RADTIP is part of a TIGER VI suite of projects funded in part through a $14.6 million grant from the federal Transportation Department. The City is paying its share too, through combinations from enterprise funds, other grants, such as from the Tourism Development Authority, and City debt proceeds.
Still, it comes with an impressive price tag. And construction prices have shifted in the few years since the planning began in 2014 and now. When the projects went to bid in May, staff found the bids came in much higher than expected. So staff quickly worked to readjust the plan to fit the available budget.
At its June 27 meeting, Council voted to approve funding modifications that preserve the core roadway, pedestrian and bicycle transportation improvements.
Some elements of the TIGER VI suite may have to come online later. These include the Livingston Complete Street, and three greenways: the Town Branch, French Broad River Greenway West and Bacoate Branch (formerly Clingman) greenways.
From vision to reality
The core RADTIP improvements still include over two miles of greenways, bike lanes, pedestrian connections, additional parking and stormwater improvements.
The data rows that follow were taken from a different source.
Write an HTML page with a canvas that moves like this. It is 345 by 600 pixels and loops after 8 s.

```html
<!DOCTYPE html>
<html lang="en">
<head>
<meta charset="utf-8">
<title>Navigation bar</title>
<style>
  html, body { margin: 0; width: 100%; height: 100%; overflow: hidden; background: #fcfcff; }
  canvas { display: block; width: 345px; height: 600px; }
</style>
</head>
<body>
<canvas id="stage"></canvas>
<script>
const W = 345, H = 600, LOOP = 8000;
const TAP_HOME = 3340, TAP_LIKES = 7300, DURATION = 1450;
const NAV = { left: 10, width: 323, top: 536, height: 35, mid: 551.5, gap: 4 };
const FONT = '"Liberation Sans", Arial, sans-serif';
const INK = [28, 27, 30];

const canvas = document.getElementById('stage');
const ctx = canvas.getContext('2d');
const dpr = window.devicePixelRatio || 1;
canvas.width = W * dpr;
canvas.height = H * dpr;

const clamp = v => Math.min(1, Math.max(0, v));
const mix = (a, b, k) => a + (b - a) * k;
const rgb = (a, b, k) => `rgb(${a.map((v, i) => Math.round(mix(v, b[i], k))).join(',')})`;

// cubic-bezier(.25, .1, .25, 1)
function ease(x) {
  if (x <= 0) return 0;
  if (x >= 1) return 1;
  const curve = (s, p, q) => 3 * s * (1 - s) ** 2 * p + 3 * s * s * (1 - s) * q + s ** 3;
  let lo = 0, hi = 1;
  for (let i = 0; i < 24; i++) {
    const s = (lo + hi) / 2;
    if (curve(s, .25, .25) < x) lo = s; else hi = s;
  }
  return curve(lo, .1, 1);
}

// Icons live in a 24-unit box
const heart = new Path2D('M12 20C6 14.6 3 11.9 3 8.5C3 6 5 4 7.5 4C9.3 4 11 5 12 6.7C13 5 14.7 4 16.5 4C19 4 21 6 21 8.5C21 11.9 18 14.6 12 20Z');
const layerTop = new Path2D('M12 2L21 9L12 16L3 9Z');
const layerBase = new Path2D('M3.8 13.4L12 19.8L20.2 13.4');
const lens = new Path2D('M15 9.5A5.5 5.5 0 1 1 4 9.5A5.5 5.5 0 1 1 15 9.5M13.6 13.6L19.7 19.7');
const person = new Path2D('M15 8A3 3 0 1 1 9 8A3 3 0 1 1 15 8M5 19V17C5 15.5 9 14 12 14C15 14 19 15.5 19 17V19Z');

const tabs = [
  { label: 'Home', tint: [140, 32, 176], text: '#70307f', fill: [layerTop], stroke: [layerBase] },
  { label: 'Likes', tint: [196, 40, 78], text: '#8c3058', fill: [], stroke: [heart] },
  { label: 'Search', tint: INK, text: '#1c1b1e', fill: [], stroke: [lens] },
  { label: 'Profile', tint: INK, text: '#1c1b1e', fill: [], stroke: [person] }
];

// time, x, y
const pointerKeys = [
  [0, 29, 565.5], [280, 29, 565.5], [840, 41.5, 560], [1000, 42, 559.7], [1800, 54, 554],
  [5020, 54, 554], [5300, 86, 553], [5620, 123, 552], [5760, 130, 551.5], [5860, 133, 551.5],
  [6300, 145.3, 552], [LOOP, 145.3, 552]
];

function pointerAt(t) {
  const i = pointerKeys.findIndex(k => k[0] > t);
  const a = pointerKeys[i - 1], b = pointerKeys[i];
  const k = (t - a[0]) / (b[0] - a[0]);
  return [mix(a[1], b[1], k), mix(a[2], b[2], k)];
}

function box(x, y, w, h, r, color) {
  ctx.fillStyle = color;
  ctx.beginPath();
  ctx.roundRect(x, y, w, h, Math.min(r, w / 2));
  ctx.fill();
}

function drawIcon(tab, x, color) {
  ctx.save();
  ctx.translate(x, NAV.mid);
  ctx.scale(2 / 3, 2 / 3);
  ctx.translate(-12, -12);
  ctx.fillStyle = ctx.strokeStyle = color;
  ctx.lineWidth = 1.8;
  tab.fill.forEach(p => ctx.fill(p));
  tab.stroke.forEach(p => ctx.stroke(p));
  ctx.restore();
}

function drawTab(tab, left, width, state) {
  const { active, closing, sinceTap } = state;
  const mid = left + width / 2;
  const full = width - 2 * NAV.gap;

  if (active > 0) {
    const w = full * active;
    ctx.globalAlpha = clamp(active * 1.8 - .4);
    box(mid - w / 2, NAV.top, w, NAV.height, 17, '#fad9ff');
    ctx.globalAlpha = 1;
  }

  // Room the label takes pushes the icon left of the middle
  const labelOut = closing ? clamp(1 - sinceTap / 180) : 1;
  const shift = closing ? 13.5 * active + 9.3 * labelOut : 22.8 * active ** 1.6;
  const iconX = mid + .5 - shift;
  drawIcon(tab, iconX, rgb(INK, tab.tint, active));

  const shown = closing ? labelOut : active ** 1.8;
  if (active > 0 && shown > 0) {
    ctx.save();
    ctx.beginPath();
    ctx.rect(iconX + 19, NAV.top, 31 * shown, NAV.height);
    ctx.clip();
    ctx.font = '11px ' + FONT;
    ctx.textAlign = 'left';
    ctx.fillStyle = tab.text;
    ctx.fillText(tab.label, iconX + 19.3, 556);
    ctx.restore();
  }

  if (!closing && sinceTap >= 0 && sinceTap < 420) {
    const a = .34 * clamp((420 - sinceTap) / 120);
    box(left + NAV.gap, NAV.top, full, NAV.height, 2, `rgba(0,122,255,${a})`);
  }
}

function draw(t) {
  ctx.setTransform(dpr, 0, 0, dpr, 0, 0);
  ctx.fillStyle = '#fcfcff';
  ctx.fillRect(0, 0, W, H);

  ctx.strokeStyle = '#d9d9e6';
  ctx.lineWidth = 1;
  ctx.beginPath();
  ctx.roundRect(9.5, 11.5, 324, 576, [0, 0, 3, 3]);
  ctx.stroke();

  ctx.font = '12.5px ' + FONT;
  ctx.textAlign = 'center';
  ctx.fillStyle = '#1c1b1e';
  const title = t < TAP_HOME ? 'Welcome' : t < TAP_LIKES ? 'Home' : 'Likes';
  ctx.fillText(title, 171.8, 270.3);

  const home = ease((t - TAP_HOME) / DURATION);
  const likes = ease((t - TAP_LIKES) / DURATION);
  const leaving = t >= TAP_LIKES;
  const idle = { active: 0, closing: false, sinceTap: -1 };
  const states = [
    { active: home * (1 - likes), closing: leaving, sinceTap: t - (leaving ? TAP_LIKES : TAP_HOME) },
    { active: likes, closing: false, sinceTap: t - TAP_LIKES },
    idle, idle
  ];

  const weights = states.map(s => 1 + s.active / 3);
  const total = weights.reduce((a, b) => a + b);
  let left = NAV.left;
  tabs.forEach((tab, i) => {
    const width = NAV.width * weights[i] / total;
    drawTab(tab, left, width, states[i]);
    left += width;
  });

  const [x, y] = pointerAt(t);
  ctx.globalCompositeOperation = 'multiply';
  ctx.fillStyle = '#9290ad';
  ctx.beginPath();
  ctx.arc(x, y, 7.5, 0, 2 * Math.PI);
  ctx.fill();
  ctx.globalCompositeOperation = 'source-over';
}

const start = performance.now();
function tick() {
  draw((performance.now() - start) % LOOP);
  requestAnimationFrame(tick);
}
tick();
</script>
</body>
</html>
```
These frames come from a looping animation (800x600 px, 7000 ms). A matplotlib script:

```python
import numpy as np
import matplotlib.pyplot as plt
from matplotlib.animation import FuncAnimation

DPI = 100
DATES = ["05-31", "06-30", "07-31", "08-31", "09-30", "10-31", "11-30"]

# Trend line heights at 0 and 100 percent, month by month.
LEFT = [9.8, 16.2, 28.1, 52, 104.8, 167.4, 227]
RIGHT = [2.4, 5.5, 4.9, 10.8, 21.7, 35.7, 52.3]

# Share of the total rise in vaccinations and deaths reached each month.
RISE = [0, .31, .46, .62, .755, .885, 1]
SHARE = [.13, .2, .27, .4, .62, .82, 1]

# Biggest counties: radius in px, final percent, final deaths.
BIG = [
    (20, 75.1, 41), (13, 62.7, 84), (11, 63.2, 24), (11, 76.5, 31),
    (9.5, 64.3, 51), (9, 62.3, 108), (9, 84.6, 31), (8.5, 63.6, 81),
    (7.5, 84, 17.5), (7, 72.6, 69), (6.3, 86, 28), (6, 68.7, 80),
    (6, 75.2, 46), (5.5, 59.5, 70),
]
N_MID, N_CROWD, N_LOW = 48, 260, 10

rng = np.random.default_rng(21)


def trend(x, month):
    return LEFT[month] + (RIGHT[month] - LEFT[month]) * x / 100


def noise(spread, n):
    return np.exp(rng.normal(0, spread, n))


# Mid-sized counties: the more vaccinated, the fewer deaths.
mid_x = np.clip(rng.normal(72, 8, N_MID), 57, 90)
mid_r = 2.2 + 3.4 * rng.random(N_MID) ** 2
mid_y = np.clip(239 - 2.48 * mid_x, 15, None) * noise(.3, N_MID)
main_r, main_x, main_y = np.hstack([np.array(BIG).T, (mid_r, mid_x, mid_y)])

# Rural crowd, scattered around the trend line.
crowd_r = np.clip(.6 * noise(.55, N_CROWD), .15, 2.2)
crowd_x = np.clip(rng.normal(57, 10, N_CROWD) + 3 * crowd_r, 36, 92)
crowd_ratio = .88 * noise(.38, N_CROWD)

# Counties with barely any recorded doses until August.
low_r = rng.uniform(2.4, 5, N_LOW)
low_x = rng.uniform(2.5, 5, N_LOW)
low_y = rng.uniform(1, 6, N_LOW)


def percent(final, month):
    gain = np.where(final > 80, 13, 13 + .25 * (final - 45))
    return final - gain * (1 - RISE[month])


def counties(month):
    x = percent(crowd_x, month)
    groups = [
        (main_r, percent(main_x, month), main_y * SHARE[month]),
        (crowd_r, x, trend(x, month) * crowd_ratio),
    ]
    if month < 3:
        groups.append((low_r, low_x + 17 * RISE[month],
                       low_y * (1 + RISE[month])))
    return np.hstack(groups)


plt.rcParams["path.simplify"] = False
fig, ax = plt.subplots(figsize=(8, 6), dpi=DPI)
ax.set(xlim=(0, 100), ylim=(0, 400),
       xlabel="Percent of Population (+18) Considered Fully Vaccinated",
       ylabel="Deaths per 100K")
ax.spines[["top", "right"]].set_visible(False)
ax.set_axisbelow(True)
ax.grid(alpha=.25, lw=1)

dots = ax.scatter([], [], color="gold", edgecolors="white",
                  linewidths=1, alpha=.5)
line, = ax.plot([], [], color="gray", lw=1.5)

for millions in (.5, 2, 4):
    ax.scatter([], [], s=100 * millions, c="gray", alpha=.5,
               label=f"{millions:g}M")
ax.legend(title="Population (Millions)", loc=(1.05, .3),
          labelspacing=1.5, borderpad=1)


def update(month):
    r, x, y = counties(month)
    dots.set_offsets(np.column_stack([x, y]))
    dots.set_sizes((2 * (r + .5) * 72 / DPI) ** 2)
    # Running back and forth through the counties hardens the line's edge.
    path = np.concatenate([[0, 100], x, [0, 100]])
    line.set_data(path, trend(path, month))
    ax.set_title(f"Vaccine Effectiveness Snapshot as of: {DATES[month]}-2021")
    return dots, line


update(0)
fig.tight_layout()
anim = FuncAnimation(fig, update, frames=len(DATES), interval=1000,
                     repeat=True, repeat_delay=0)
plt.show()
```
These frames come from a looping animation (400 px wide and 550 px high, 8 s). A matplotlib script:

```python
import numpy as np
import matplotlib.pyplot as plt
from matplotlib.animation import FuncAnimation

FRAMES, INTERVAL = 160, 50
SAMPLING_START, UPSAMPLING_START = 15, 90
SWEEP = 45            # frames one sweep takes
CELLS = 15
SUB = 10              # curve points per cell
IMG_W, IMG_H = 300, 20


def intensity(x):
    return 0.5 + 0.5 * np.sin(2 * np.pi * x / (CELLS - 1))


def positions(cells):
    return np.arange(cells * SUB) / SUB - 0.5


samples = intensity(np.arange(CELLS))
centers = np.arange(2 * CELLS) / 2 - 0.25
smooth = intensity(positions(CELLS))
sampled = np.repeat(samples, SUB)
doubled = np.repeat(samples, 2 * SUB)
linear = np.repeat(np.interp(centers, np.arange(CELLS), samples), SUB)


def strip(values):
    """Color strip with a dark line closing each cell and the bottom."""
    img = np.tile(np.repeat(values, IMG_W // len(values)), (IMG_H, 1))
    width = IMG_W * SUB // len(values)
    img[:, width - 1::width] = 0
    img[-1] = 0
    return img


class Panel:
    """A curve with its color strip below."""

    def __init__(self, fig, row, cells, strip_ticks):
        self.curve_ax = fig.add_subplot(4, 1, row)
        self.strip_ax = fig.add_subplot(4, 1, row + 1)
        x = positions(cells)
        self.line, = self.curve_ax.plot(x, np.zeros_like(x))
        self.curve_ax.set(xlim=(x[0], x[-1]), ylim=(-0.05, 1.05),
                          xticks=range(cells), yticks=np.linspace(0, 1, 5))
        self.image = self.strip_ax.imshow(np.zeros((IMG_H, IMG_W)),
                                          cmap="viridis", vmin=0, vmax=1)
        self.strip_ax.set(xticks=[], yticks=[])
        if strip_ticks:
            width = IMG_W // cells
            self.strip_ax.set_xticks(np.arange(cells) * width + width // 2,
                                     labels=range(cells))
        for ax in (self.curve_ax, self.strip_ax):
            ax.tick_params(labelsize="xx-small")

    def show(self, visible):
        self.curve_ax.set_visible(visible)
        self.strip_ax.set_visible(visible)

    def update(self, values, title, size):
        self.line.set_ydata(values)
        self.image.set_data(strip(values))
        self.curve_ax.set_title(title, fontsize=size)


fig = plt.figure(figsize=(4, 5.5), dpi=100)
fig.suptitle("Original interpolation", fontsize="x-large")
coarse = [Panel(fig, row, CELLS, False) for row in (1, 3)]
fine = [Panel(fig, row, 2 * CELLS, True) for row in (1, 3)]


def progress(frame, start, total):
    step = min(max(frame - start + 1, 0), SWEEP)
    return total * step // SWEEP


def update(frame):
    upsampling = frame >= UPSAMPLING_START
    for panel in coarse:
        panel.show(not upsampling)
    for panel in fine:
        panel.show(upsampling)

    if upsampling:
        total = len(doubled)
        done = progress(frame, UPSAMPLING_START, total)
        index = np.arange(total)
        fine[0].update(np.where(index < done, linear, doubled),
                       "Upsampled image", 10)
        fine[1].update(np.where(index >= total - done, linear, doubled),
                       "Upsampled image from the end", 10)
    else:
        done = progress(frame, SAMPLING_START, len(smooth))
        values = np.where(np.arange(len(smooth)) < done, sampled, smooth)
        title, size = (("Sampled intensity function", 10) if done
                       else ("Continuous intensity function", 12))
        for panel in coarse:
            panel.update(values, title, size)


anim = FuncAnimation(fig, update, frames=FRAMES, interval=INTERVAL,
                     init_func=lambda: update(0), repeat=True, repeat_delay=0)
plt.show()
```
Road improvements will include better access for commercial trucks and safer traffic flow at intersections.
The City has spent the past year working with partner agencies on utility relocations that pave the way for the RADTIP construction to begin.
Please pardon our dust, and any traffic inconveniences, as construction is expected to start by August 1. Be sure to consult the WAZE traffic app for official information on needed lane closures or detours.
From vision to reality, one element this project has already delivered is the French Broad River East Bank Greenway and Recreation Area, an 8.5 acre open space that runs parallel to the French Broad River. Using additional parcels the City has acquired more such amenities are in store, such as bike racks, benches, community tables and edible plantings.